### Work to complete
What is needed here is an exact repetition of the records below, beginning at the line that has "<li><span>Date</span></li>" and stopping after the line that has "<h2>Employee</h2>".

↓

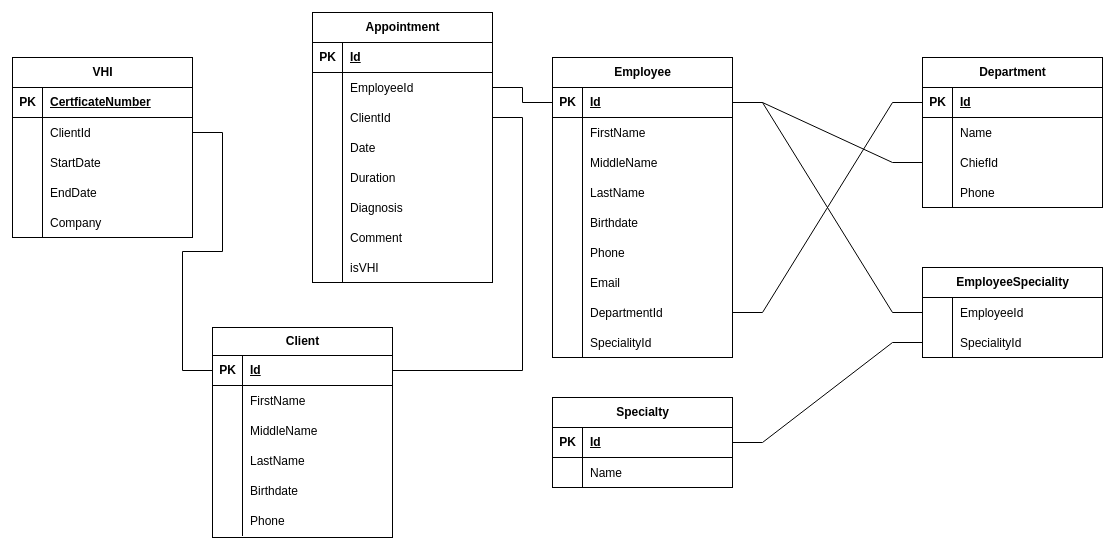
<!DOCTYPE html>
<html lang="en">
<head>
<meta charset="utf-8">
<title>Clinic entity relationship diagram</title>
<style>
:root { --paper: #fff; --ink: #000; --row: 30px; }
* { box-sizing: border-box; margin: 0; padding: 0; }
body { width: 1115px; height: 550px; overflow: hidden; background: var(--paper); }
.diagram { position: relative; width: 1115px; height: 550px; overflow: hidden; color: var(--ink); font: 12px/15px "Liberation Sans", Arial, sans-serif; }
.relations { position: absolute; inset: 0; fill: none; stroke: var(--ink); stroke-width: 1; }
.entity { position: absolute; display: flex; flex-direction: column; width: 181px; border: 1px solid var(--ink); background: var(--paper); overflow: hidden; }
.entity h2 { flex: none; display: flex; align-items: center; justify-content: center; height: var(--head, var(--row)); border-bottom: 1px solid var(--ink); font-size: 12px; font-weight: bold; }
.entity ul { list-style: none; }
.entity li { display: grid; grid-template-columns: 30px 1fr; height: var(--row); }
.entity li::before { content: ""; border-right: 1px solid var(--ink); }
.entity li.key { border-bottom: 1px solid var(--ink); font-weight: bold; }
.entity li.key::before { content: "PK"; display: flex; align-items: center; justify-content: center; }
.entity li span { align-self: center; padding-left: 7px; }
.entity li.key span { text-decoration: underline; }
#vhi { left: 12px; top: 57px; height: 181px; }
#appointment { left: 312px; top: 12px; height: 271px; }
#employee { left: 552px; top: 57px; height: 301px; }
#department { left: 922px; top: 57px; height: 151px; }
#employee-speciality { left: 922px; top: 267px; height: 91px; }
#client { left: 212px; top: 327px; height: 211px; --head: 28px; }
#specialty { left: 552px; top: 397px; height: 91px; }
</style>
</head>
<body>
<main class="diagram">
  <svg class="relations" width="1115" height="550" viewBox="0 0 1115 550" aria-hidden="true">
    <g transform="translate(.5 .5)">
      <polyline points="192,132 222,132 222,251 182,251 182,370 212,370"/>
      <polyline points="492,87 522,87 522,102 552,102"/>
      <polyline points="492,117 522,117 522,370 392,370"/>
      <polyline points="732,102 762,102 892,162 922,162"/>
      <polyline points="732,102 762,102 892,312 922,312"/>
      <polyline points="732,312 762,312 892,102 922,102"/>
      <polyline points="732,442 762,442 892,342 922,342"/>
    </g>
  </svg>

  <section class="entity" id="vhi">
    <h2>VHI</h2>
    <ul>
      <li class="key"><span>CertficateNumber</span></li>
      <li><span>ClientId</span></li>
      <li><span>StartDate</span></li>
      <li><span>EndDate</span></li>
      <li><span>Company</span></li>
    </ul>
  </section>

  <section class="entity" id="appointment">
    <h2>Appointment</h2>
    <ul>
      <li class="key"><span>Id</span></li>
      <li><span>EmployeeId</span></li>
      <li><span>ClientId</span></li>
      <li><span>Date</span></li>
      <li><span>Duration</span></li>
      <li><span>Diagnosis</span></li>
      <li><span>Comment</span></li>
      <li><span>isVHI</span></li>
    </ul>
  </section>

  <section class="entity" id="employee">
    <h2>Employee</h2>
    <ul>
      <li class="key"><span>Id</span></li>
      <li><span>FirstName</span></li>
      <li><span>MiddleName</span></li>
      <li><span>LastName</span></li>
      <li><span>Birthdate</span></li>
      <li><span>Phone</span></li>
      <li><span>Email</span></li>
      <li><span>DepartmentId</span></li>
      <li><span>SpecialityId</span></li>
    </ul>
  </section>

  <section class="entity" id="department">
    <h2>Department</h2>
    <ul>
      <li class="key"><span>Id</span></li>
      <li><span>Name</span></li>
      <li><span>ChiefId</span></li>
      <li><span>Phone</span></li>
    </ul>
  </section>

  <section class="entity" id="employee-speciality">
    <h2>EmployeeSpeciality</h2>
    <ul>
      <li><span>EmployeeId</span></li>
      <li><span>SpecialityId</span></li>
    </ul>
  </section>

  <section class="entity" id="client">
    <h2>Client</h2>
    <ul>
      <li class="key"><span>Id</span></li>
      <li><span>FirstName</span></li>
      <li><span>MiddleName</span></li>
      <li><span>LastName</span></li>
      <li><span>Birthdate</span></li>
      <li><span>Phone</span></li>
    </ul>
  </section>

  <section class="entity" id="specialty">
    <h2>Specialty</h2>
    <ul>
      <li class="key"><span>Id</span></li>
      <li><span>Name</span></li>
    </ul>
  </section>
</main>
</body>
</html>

↑

### Your solution
      <li><span>Date</span></li>
      <li><span>Duration</span></li>
      <li><span>Diagnosis</span></li>
      <li><span>Comment</span></li>
      <li><span>isVHI</span></li>
    </ul>
  </section>

  <section class="entity" id="employee">
    <h2>Employee</h2>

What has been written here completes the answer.